Upton was sworn to the Privy Council in 1999.[3]

Life after politics[edit]

He resigned from Parliament in 2001, and moved to France. He took up a full-time post at the OECD as the chair of the Round Table on Sustainable Development which he held until 2005. He was also a part-time consultant at PriceWaterhouseCoopers for several years. In April 2010 he was appointed as the head of the OECD Environment Directorate, in Paris, France.[4]

In April 2017, he was appointed by Parliament to be the next Parliamentary Commissioner for the Environment. He replaced the previous commissioner, Dr Jan Wright, when her second five-year term ended in October 2017.[5]

Personal life[edit]

He has two adult children.[citation needed]

New Zealand Parliament
Preceded by
Lance Adams-Schneider
Member of Parliament for Waikato
Succeeded by
Rob Storey
Constituency abolished in 1978
Title last held by
Marilyn Waring
Member of Parliament for Raglan
Constituency abolished
Political offices
Preceded by
Helen Clark
Minister of Health
Succeeded by
Bill Birch
Preceded by
Geoffrey Palmer
Minister for the Environment
Succeeded by
Marian Hobbs

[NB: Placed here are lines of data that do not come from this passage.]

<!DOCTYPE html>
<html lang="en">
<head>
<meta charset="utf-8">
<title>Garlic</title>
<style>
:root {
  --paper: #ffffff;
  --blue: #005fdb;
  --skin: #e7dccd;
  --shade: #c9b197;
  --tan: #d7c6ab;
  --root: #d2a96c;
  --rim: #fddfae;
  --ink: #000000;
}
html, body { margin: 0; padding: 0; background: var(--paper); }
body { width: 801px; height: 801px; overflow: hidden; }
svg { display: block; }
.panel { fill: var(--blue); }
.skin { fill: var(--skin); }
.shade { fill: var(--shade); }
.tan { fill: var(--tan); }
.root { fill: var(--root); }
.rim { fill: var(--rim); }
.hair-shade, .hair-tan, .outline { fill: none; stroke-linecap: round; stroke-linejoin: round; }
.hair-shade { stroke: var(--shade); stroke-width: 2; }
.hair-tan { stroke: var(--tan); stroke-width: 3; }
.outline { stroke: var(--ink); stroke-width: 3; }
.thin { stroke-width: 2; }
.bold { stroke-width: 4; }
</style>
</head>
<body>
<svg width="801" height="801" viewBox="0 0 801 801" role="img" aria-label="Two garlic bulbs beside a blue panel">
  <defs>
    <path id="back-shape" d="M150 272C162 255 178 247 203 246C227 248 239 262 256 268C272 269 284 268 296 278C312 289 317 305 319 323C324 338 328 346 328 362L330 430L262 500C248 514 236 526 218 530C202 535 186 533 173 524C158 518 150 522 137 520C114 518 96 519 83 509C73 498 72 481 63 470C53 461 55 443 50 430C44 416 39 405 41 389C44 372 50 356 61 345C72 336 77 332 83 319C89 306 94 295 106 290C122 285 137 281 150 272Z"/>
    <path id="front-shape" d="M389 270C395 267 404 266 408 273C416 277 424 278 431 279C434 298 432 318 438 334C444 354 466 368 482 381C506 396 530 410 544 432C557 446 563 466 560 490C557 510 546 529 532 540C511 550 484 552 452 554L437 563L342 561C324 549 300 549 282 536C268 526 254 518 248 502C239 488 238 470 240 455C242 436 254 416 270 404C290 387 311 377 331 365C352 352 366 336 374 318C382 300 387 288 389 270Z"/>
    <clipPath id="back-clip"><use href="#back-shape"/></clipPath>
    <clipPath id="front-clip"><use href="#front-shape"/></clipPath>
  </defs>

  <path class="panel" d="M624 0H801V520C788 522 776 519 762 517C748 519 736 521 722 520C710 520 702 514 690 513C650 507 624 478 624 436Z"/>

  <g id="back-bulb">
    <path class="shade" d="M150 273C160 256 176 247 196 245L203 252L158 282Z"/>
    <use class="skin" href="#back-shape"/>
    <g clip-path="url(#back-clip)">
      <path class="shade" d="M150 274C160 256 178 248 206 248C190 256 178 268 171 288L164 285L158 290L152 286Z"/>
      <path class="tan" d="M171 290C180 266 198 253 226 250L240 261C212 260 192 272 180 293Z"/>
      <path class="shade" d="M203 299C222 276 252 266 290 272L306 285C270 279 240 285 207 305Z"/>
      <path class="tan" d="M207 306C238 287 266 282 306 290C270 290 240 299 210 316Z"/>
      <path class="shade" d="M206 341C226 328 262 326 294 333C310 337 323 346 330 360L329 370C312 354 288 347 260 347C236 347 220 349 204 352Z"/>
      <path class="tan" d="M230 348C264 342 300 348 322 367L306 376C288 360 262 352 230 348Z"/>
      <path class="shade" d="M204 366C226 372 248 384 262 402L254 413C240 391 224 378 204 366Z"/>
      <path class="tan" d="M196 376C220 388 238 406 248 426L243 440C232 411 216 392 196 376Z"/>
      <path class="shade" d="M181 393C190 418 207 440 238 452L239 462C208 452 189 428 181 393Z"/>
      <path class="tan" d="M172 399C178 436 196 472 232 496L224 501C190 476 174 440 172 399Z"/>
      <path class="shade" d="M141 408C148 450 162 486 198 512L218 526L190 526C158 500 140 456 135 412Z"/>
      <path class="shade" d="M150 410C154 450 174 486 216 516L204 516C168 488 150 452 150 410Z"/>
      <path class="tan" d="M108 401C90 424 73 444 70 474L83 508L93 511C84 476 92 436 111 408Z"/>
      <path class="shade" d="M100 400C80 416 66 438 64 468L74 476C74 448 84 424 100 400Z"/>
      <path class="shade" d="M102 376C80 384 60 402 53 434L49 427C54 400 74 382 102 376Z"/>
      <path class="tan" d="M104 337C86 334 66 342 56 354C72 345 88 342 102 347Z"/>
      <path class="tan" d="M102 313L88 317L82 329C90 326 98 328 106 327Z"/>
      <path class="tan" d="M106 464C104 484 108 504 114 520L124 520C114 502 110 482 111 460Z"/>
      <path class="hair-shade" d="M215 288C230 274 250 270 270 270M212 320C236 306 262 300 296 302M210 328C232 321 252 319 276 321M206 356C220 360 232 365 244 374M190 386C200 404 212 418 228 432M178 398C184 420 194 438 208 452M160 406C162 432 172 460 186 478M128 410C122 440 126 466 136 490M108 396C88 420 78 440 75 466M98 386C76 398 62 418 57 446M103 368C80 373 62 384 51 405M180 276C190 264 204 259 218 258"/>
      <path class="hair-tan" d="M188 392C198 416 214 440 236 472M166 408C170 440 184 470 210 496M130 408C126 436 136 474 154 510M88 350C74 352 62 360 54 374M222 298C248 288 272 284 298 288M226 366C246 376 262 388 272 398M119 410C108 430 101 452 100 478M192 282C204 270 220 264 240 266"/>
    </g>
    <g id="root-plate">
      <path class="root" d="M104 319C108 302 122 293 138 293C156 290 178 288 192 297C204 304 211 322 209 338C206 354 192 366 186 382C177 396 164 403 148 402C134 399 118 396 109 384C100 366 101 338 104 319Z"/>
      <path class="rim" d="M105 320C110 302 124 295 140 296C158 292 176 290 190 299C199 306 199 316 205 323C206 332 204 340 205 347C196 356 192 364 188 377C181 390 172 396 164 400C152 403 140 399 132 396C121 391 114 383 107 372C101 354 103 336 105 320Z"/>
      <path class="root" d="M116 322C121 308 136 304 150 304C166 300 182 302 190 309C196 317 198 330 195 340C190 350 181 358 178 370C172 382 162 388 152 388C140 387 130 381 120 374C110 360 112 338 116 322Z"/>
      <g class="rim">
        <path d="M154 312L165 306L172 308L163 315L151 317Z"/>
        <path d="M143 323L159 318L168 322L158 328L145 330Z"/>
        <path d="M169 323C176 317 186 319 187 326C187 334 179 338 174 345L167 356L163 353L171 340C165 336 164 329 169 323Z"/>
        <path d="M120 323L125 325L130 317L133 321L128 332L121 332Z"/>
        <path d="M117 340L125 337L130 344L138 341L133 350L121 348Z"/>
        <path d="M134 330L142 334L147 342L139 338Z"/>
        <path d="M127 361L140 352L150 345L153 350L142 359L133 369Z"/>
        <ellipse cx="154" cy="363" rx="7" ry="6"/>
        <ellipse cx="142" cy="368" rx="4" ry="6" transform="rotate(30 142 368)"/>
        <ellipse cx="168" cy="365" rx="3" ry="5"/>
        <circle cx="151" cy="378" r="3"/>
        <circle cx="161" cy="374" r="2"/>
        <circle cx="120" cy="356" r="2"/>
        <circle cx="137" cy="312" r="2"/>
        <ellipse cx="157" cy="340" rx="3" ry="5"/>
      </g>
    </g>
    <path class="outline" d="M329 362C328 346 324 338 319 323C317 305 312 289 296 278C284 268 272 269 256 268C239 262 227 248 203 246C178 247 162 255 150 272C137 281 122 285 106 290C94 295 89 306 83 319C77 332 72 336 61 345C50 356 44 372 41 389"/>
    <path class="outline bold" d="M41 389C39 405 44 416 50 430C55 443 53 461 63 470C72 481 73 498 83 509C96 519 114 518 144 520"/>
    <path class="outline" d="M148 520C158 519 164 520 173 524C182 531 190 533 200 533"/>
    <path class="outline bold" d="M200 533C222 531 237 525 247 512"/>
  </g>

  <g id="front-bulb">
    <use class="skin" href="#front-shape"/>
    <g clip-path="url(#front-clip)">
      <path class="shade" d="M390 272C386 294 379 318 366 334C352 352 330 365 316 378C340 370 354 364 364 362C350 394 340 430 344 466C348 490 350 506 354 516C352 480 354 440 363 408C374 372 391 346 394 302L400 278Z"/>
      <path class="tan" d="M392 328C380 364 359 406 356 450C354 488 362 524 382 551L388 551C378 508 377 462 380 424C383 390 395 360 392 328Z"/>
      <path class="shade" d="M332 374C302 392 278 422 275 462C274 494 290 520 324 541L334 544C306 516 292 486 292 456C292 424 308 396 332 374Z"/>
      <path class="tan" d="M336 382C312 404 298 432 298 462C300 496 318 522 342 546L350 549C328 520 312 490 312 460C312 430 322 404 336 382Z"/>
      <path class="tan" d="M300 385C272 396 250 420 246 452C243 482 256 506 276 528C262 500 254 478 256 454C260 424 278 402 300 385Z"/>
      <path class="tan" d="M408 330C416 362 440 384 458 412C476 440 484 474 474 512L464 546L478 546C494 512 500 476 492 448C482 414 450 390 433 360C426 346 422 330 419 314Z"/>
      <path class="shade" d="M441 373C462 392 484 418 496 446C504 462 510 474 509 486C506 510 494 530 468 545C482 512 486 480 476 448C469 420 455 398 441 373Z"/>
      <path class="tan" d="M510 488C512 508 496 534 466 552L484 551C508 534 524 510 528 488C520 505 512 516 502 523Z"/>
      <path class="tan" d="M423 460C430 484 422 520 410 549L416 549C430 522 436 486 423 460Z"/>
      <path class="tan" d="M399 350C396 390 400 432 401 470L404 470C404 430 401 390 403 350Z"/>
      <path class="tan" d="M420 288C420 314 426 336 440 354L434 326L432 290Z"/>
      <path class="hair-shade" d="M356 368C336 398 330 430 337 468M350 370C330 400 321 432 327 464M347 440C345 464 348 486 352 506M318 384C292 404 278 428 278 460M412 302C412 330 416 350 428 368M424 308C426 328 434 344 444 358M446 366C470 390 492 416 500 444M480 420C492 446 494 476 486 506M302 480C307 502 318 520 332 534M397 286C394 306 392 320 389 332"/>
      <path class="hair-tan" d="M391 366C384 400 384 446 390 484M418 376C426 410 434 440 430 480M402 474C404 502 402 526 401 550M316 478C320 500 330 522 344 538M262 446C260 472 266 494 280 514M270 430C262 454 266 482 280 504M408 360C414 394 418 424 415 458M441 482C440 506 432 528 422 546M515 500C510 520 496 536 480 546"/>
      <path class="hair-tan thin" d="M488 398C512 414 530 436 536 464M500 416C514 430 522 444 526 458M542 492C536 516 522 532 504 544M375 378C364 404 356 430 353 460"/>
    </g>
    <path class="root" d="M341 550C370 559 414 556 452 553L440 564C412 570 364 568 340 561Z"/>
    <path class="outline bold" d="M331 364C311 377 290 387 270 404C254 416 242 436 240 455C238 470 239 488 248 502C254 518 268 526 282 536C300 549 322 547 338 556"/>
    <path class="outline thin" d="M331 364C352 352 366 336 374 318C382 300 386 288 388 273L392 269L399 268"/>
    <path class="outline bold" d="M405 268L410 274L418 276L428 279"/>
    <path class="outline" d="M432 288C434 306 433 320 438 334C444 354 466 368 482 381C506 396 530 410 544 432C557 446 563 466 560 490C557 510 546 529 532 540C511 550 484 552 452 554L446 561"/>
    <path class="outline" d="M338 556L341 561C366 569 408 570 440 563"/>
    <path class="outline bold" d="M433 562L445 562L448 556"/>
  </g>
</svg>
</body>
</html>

  1. ^ "Linda Bryder, 'Hospitals - Hospital funding and patient entitlement', Te Ara - the Encyclopedia of New Zealand". Te Ara - the Encyclopedia of New Zealand. Retrieved 11 December 2019.
  2. ^ Markley, Rick (1 October 2005). "Holcim Hands out Building Prizes". Rock Products. 108 (10): 6.
  3. ^ "Privy Council Members". Privy Council Office. Archived from the original on 2 December 2010. Retrieved 12 December 2009.
  4. ^ "Simon Upton, Director, Environment Directorate". OECD. 2012. Retrieved 23 July 2012.
  5. ^ "Upton to be Parliamentary Commissioner for the Environment". Radio New Zealand. 13 April 2017. Retrieved 24 April 2017.

External links[edit]